▶ TASK BRIEF
Give again, word for word, every line in the entries below from the line with "font-size: inherit; font-weight: normal;" up to and including the line with "underline; text-decoration-thickness: 2px;", and no other line.
===== MATERIAL SHOWN =====
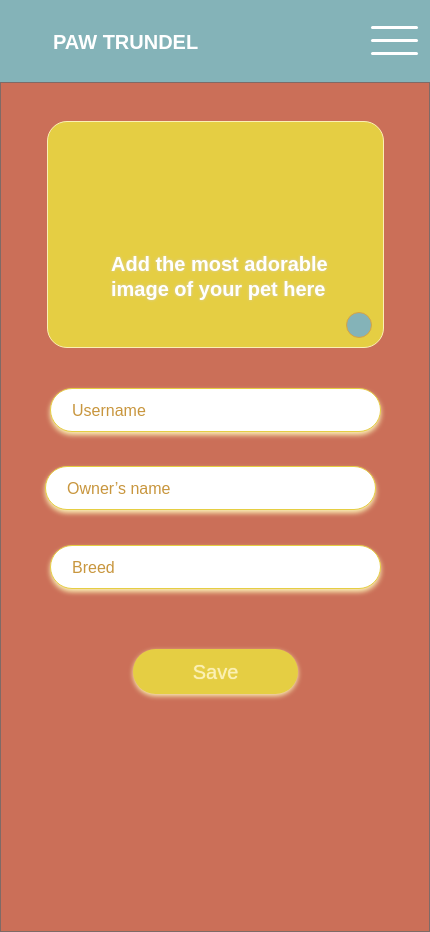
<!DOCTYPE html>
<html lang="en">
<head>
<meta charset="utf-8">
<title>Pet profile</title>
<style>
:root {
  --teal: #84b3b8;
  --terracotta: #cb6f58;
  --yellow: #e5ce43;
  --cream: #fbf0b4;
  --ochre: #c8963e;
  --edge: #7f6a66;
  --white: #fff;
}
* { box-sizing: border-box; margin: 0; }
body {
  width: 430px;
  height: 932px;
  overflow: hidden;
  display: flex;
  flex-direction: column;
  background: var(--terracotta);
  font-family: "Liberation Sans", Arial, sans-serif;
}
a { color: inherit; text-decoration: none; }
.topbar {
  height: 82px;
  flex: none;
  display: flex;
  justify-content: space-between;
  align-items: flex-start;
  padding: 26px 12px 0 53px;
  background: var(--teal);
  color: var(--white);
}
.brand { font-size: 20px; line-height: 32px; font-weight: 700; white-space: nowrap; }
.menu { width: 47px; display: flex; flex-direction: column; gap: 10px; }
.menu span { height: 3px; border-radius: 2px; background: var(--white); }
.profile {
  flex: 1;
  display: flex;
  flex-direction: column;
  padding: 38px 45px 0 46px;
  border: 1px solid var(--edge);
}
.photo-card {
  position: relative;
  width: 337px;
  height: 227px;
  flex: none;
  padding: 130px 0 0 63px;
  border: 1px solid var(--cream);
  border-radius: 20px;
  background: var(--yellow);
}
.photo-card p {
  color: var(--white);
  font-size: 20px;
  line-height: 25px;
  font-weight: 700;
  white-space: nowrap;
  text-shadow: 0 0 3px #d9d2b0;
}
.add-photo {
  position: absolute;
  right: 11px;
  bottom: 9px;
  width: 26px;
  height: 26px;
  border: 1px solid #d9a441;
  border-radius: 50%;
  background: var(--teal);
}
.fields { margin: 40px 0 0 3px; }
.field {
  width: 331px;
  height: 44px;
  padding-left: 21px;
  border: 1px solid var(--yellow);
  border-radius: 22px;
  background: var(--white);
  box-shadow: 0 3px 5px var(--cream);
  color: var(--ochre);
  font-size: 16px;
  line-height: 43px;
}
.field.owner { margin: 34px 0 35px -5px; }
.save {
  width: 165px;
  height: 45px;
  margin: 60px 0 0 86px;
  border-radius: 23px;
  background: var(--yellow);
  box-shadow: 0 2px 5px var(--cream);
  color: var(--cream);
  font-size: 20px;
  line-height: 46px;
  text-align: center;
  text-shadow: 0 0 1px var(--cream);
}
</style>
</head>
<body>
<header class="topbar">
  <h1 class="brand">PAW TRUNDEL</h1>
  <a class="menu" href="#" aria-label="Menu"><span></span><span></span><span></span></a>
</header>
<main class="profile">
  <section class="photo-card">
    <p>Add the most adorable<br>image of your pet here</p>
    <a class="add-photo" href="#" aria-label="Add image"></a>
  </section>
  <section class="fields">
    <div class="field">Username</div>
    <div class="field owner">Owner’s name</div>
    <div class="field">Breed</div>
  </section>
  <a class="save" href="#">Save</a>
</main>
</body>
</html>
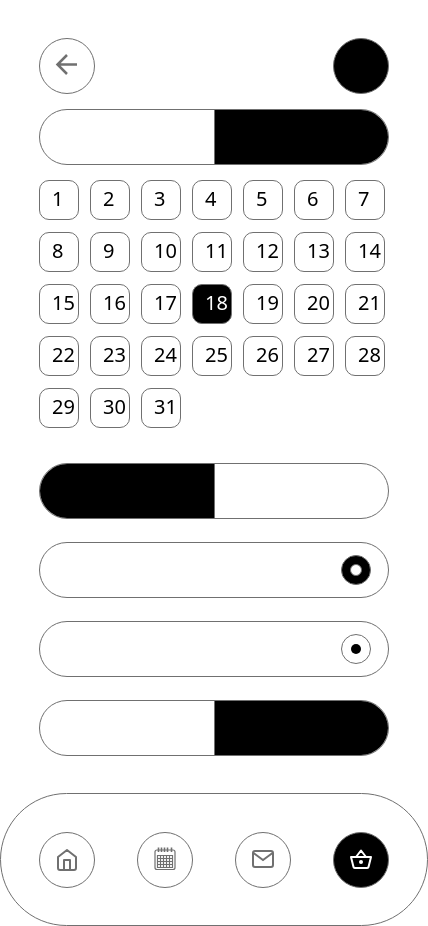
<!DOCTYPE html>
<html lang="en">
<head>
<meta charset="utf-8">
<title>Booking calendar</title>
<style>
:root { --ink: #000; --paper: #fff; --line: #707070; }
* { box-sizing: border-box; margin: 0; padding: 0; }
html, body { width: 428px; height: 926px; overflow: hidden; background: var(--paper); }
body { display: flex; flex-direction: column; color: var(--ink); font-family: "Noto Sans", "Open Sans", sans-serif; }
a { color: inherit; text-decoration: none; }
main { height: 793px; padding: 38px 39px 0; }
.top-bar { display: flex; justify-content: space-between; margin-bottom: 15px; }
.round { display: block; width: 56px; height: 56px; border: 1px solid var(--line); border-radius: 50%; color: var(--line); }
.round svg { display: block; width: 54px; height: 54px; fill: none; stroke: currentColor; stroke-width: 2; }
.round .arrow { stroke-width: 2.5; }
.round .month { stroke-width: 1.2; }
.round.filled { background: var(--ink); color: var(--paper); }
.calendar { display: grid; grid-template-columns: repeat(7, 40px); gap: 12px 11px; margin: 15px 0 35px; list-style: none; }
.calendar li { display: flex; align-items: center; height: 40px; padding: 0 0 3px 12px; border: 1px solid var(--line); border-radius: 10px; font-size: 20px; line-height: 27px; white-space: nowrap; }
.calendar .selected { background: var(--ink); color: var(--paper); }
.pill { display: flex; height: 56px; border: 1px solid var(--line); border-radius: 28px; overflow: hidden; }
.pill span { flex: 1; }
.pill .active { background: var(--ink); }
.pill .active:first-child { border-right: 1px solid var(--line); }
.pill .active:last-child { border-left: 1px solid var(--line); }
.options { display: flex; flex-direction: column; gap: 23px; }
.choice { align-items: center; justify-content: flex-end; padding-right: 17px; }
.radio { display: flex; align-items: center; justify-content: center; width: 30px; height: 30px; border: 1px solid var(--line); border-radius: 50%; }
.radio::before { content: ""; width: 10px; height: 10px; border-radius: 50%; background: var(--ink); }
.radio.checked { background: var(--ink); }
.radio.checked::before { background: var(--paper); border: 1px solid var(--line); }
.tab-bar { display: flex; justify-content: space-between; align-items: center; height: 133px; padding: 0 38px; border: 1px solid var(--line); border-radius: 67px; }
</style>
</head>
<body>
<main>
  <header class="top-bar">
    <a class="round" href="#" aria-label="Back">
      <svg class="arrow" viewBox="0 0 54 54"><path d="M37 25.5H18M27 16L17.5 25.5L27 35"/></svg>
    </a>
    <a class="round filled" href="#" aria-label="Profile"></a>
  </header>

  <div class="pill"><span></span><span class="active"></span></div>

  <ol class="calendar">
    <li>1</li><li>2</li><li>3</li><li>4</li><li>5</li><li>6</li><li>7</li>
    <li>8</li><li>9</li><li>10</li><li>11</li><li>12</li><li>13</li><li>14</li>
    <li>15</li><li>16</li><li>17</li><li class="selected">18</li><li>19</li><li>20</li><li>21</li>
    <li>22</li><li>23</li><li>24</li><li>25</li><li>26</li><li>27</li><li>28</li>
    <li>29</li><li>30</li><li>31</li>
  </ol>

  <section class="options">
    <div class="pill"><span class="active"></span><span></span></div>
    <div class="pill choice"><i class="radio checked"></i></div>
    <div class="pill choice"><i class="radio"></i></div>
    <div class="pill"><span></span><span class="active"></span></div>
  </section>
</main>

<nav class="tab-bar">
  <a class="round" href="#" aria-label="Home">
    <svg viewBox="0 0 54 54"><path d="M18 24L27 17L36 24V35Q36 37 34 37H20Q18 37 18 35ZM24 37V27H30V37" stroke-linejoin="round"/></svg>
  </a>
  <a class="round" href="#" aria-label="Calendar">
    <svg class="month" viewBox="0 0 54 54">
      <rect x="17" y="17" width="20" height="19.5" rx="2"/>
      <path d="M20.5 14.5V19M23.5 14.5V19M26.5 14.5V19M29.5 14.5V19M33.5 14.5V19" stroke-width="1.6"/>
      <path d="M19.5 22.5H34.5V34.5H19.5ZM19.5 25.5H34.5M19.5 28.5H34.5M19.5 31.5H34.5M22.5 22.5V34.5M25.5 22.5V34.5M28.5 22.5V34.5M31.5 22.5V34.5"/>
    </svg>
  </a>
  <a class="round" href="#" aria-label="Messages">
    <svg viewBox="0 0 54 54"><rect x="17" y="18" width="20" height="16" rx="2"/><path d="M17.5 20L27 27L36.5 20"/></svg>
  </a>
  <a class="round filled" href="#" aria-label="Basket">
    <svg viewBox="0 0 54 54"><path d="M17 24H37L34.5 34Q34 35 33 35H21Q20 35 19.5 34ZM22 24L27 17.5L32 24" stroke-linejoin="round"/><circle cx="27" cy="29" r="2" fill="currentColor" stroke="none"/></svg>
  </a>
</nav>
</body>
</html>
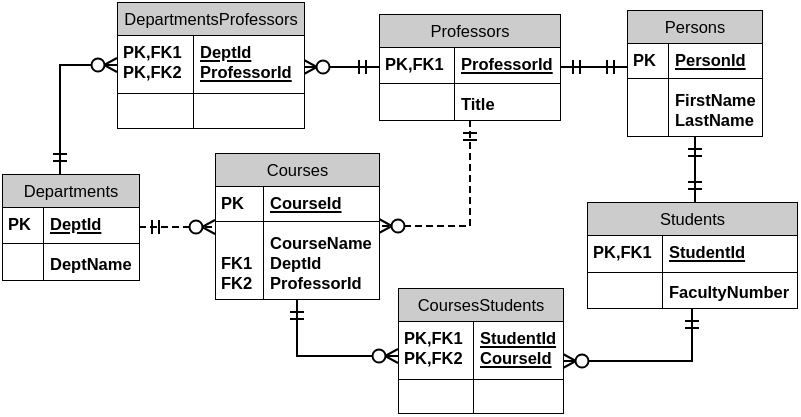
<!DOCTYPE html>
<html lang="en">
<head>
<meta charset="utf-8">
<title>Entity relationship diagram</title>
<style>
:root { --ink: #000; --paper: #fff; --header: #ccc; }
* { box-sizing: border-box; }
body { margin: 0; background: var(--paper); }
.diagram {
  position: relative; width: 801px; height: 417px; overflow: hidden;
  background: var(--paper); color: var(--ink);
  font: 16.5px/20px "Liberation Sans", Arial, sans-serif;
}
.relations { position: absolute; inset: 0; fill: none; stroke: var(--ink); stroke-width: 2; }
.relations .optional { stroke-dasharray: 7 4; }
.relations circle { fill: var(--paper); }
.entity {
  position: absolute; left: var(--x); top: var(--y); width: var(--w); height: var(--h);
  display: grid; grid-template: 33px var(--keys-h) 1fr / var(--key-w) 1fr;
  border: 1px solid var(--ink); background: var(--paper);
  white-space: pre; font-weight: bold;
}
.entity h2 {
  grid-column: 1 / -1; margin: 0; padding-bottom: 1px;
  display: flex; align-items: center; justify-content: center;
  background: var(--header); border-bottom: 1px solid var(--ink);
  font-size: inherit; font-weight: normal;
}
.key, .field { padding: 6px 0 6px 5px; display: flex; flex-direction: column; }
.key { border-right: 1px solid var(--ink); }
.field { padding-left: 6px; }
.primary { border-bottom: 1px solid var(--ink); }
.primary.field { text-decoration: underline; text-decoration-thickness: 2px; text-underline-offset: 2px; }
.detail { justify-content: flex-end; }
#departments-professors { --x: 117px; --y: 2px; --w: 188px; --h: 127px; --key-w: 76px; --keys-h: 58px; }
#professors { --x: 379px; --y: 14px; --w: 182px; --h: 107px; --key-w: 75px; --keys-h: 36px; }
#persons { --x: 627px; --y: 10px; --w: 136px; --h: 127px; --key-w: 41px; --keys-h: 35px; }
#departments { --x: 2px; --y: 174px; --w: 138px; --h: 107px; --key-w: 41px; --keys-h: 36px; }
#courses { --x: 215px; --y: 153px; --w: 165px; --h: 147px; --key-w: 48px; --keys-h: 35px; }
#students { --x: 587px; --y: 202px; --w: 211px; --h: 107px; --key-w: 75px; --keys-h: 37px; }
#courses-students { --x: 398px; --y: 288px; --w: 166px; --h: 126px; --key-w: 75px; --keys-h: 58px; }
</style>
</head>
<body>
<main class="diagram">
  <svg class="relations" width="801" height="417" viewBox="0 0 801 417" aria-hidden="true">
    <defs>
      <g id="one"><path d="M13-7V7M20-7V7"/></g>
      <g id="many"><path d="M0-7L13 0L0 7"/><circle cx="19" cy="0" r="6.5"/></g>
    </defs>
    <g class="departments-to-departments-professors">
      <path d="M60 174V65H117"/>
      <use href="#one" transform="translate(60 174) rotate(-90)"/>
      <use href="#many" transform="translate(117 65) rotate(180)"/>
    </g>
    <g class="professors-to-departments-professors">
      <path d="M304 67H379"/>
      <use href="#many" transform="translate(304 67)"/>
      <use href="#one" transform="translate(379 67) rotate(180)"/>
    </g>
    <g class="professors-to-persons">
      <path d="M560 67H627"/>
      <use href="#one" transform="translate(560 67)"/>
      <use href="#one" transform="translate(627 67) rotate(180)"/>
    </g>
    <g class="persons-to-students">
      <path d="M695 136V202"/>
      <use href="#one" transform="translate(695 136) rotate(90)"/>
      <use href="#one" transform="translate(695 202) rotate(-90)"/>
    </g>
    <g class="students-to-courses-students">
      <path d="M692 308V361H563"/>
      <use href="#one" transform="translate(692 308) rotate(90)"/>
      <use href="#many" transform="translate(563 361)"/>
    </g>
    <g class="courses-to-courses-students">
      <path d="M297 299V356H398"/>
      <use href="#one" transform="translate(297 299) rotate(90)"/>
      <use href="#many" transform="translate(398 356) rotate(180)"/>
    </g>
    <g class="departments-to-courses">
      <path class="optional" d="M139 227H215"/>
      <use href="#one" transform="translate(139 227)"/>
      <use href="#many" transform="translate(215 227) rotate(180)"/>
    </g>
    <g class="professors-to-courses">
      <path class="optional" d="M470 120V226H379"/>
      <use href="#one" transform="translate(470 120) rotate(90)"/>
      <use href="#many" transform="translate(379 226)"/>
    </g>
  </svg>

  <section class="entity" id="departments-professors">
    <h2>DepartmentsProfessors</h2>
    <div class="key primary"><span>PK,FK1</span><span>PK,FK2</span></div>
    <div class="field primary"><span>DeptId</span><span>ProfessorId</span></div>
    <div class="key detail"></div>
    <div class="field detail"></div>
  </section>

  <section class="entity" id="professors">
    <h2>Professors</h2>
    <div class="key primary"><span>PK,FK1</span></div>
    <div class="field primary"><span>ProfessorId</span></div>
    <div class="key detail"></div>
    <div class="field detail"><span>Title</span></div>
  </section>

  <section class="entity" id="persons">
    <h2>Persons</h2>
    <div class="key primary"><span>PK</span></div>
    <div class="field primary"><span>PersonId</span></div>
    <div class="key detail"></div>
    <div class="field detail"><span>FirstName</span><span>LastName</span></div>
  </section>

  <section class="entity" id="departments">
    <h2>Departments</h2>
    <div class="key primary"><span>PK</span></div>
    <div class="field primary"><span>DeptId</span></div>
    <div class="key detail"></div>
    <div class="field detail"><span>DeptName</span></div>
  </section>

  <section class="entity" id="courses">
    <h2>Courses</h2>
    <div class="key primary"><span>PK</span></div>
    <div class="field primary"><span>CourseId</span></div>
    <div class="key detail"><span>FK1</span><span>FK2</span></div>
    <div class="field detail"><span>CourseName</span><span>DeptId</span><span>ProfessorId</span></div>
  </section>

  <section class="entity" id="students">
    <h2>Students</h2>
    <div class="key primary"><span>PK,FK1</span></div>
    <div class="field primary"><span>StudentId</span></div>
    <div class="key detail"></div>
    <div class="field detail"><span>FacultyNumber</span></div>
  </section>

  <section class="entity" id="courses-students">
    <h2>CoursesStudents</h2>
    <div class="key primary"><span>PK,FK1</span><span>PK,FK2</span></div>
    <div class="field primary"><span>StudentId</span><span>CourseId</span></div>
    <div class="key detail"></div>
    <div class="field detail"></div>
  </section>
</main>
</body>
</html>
=====
▶ ANSWER AREA
  font-size: inherit; font-weight: normal;
}
.key, .field { padding: 6px 0 6px 5px; display: flex; flex-direction: column; }
.key { border-right: 1px solid var(--ink); }
.field { padding-left: 6px; }
.primary { border-bottom: 1px solid var(--ink); }
.primary.field { text-decoration: underline; text-decoration-thickness: 2px; text-underline-offset: 2px; }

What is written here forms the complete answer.